- **Data listing**:
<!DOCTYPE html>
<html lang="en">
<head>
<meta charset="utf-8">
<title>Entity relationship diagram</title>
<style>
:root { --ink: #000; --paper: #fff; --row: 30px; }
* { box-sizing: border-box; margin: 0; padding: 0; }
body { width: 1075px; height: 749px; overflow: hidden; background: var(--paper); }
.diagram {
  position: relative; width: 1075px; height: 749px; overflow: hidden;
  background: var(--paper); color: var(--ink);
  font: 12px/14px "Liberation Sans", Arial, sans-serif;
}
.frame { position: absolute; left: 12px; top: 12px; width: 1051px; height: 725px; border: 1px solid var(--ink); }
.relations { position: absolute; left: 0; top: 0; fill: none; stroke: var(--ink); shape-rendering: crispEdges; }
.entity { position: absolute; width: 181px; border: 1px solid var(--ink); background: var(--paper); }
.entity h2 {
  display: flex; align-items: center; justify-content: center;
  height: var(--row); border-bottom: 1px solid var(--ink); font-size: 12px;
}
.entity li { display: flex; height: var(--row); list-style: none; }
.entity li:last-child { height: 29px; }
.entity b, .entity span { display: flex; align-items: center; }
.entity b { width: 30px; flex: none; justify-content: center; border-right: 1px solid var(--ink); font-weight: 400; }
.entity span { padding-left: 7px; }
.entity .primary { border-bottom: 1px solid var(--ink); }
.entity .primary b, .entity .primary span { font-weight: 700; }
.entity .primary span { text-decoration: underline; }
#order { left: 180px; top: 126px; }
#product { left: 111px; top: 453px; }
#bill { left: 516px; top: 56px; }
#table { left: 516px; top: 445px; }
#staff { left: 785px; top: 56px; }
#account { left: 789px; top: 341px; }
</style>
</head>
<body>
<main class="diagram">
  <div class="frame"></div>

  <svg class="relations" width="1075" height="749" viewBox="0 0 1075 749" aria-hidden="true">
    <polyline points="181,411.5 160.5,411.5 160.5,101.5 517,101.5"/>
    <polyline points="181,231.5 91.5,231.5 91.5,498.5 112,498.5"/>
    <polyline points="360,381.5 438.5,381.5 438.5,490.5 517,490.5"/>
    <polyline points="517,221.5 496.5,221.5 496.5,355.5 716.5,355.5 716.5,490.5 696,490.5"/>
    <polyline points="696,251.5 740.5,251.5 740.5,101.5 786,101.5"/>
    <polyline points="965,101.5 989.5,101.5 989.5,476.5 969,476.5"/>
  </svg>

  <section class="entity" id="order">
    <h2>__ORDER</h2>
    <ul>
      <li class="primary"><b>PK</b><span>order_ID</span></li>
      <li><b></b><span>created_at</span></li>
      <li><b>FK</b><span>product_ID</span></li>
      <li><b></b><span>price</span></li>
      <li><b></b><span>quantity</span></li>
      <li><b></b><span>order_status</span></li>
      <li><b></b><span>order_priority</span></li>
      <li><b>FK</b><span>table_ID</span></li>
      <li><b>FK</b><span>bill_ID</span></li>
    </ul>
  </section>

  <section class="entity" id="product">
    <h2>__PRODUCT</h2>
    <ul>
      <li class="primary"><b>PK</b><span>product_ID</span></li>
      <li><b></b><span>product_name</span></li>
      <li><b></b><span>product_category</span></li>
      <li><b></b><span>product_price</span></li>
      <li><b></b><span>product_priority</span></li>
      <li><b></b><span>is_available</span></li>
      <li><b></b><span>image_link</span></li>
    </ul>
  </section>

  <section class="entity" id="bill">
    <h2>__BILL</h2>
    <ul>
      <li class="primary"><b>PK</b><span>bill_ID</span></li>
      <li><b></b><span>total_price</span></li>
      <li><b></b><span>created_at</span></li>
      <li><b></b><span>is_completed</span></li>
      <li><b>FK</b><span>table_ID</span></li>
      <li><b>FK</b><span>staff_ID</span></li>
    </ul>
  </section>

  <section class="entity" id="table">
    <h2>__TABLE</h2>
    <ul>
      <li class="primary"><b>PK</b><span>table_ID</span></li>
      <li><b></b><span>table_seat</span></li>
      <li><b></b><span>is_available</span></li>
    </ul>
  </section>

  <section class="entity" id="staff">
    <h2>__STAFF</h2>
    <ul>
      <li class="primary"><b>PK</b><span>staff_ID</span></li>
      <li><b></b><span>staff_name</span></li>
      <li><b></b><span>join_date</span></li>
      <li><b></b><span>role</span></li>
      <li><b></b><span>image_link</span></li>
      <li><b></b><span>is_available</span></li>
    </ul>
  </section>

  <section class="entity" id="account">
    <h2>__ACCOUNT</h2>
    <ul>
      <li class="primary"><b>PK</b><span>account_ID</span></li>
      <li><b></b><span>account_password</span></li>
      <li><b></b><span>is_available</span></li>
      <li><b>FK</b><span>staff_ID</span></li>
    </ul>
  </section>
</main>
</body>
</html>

- **Aim of the exercise**: The complete listing is to be repeated exactly.

- **Completed exercise**:
<!DOCTYPE html>
<html lang="en">
<head>
<meta charset="utf-8">
<title>Entity relationship diagram</title>
<style>
:root { --ink: #000; --paper: #fff; --row: 30px; }
* { box-sizing: border-box; margin: 0; padding: 0; }
body { width: 1075px; height: 749px; overflow: hidden; background: var(--paper); }
.diagram {
  position: relative; width: 1075px; height: 749px; overflow: hidden;
  background: var(--paper); color: var(--ink);
  font: 12px/14px "Liberation Sans", Arial, sans-serif;
}
.frame { position: absolute; left: 12px; top: 12px; width: 1051px; height: 725px; border: 1px solid var(--ink); }
.relations { position: absolute; left: 0; top: 0; fill: none; stroke: var(--ink); shape-rendering: crispEdges; }
.entity { position: absolute; width: 181px; border: 1px solid var(--ink); background: var(--paper); }
.entity h2 {
  display: flex; align-items: center; justify-content: center;
  height: var(--row); border-bottom: 1px solid var(--ink); font-size: 12px;
}
.entity li { display: flex; height: var(--row); list-style: none; }
.entity li:last-child { height: 29px; }
.entity b, .entity span { display: flex; align-items: center; }
.entity b { width: 30px; flex: none; justify-content: center; border-right: 1px solid var(--ink); font-weight: 400; }
.entity span { padding-left: 7px; }
.entity .primary { border-bottom: 1px solid var(--ink); }
.entity .primary b, .entity .primary span { font-weight: 700; }
.entity .primary span { text-decoration: underline; }
#order { left: 180px; top: 126px; }
#product { left: 111px; top: 453px; }
#bill { left: 516px; top: 56px; }
#table { left: 516px; top: 445px; }
#staff { left: 785px; top: 56px; }
#account { left: 789px; top: 341px; }
</style>
</head>
<body>
<main class="diagram">
  <div class="frame"></div>

  <svg class="relations" width="1075" height="749" viewBox="0 0 1075 749" aria-hidden="true">
    <polyline points="181,411.5 160.5,411.5 160.5,101.5 517,101.5"/>
    <polyline points="181,231.5 91.5,231.5 91.5,498.5 112,498.5"/>
    <polyline points="360,381.5 438.5,381.5 438.5,490.5 517,490.5"/>
    <polyline points="517,221.5 496.5,221.5 496.5,355.5 716.5,355.5 716.5,490.5 696,490.5"/>
    <polyline points="696,251.5 740.5,251.5 740.5,101.5 786,101.5"/>
    <polyline points="965,101.5 989.5,101.5 989.5,476.5 969,476.5"/>
  </svg>

  <section class="entity" id="order">
    <h2>__ORDER</h2>
    <ul>
      <li class="primary"><b>PK</b><span>order_ID</span></li>
      <li><b></b><span>created_at</span></li>
      <li><b>FK</b><span>product_ID</span></li>
      <li><b></b><span>price</span></li>
      <li><b></b><span>quantity</span></li>
      <li><b></b><span>order_status</span></li>
      <li><b></b><span>order_priority</span></li>
      <li><b>FK</b><span>table_ID</span></li>
      <li><b>FK</b><span>bill_ID</span></li>
    </ul>
  </section>

  <section class="entity" id="product">
    <h2>__PRODUCT</h2>
    <ul>
      <li class="primary"><b>PK</b><span>product_ID</span></li>
      <li><b></b><span>product_name</span></li>
      <li><b></b><span>product_category</span></li>
      <li><b></b><span>product_price</span></li>
      <li><b></b><span>product_priority</span></li>
      <li><b></b><span>is_available</span></li>
      <li><b></b><span>image_link</span></li>
    </ul>
  </section>

  <section class="entity" id="bill">
    <h2>__BILL</h2>
    <ul>
      <li class="primary"><b>PK</b><span>bill_ID</span></li>
      <li><b></b><span>total_price</span></li>
      <li><b></b><span>created_at</span></li>
      <li><b></b><span>is_completed</span></li>
      <li><b>FK</b><span>table_ID</span></li>
      <li><b>FK</b><span>staff_ID</span></li>
    </ul>
  </section>

  <section class="entity" id="table">
    <h2>__TABLE</h2>
    <ul>
      <li class="primary"><b>PK</b><span>table_ID</span></li>
      <li><b></b><span>table_seat</span></li>
      <li><b></b><span>is_available</span></li>
    </ul>
  </section>

  <section class="entity" id="staff">
    <h2>__STAFF</h2>
    <ul>
      <li class="primary"><b>PK</b><span>staff_ID</span></li>
      <li><b></b><span>staff_name</span></li>
      <li><b></b><span>join_date</span></li>
      <li><b></b><span>role</span></li>
      <li><b></b><span>image_link</span></li>
      <li><b></b><span>is_available</span></li>
    </ul>
  </section>

  <section class="entity" id="account">
    <h2>__ACCOUNT</h2>
    <ul>
      <li class="primary"><b>PK</b><span>account_ID</span></li>
      <li><b></b><span>account_password</span></li>
      <li><b></b><span>is_available</span></li>
      <li><b>FK</b><span>staff_ID</span></li>
    </ul>
  </section>
</main>
</body>
</html>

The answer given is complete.